Saved entries:
# # # # #

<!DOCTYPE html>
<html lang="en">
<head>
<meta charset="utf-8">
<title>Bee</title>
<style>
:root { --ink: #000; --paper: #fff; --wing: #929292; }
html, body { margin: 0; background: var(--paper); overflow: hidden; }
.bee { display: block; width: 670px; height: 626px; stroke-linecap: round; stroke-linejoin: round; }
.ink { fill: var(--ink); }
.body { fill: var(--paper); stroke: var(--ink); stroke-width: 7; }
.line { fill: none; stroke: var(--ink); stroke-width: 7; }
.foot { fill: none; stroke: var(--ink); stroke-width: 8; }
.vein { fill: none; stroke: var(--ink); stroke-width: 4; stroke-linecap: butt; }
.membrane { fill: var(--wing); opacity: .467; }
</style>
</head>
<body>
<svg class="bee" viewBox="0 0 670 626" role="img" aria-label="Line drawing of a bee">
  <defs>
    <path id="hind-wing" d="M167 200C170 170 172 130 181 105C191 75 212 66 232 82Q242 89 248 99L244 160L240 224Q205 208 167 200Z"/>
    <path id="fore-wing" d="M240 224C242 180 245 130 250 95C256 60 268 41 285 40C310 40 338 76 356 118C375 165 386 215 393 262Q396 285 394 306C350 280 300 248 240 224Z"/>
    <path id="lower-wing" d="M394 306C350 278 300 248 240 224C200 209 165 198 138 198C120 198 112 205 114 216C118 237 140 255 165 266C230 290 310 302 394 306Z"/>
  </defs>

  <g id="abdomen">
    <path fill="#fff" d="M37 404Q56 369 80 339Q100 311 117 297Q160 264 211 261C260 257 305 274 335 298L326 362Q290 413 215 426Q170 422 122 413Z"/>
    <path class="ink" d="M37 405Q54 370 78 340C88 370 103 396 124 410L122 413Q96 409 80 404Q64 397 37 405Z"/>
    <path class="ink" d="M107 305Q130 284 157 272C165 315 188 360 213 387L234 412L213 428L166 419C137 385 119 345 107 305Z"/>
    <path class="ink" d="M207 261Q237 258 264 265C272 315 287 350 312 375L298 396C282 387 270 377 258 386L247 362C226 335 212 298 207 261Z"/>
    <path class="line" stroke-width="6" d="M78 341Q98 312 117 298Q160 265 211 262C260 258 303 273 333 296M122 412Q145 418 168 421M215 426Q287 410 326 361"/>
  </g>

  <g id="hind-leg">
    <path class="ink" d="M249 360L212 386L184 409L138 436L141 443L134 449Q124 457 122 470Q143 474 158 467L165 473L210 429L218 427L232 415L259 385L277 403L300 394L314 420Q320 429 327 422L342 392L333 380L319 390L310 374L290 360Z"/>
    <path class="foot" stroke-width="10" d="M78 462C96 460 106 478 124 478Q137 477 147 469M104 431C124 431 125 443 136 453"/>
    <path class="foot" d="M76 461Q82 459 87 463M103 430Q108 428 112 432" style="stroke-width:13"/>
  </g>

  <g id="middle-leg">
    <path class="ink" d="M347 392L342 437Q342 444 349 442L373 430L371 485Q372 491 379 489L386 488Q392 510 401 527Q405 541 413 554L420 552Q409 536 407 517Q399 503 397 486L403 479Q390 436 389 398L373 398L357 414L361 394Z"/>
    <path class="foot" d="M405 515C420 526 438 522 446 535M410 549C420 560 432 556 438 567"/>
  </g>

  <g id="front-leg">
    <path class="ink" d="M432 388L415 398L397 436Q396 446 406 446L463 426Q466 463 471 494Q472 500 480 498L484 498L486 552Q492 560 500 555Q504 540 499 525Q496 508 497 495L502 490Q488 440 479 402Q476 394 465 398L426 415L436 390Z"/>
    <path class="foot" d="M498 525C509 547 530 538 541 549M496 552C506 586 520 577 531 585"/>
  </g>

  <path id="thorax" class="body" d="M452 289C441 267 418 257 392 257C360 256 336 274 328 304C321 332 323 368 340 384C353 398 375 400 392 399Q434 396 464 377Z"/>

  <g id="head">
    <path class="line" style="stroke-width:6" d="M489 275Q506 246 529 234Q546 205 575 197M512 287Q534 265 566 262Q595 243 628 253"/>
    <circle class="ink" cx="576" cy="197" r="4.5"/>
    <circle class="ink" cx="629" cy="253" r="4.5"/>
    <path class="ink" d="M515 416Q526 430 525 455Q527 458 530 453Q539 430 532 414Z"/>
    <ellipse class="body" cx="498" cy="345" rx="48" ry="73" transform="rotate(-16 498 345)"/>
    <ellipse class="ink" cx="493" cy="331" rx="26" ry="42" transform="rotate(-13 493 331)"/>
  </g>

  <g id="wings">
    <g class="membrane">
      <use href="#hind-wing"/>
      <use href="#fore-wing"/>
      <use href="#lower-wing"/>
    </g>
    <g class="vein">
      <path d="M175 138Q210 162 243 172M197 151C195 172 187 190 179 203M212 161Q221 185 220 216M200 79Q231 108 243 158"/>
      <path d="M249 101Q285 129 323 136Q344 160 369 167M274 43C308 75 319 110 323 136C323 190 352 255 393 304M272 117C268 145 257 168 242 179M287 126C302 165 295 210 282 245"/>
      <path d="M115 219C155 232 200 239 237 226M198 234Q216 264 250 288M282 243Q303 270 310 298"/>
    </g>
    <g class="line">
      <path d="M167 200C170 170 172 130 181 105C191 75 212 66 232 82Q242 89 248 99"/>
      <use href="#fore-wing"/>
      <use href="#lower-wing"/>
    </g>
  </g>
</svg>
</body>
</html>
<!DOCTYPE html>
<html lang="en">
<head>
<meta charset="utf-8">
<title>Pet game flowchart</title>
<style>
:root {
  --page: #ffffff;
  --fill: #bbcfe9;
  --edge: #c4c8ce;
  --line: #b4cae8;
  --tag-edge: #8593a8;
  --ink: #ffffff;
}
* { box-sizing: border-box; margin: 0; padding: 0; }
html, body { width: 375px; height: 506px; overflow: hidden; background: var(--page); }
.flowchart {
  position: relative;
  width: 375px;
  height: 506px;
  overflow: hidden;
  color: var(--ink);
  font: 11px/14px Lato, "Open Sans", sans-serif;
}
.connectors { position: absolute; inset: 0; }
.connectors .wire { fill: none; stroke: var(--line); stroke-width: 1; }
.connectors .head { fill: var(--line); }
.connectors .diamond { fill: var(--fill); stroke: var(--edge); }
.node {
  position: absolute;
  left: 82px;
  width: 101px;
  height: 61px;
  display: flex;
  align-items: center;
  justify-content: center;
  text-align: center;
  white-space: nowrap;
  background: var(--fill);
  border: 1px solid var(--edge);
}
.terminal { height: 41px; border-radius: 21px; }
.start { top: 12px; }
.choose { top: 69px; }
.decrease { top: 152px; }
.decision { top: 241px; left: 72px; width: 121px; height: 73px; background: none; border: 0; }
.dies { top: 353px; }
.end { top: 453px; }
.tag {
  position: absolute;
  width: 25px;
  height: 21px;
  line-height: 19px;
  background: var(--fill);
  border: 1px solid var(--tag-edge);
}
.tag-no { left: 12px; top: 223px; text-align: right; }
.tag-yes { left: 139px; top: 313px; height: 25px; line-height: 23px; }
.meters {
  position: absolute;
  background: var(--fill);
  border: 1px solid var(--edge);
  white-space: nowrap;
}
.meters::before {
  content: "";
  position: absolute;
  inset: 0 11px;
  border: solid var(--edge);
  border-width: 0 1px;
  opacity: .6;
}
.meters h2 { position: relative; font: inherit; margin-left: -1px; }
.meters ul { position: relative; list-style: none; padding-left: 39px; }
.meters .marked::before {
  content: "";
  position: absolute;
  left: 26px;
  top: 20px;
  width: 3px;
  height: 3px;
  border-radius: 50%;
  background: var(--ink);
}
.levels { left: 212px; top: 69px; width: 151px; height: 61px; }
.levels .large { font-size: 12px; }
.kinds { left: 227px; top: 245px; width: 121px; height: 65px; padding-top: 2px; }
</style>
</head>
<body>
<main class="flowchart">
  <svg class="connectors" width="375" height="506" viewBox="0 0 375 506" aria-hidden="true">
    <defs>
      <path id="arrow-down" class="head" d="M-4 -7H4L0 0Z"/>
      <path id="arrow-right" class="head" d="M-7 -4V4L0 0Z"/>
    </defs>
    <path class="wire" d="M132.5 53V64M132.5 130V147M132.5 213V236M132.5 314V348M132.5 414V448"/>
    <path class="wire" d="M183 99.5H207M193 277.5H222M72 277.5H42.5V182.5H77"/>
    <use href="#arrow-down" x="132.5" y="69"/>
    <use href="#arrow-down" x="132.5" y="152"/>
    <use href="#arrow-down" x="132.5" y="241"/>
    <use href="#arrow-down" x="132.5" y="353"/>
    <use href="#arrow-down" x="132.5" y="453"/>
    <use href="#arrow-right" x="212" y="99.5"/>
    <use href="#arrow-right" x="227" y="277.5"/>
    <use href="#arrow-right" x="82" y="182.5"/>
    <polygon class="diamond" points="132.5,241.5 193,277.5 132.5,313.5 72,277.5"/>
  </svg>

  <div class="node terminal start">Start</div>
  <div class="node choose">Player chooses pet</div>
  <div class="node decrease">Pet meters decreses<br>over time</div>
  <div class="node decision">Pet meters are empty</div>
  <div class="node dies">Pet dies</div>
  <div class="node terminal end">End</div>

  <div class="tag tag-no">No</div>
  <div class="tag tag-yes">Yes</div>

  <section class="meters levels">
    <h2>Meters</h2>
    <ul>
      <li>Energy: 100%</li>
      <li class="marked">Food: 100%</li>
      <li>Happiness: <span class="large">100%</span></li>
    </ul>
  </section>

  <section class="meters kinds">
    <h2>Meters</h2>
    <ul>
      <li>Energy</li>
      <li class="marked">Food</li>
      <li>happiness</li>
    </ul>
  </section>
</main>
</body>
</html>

# # # # #

Extract every line above that contains the word "before".

▶ [RESPONSE AREA]
.meters::before {
.meters .marked::before {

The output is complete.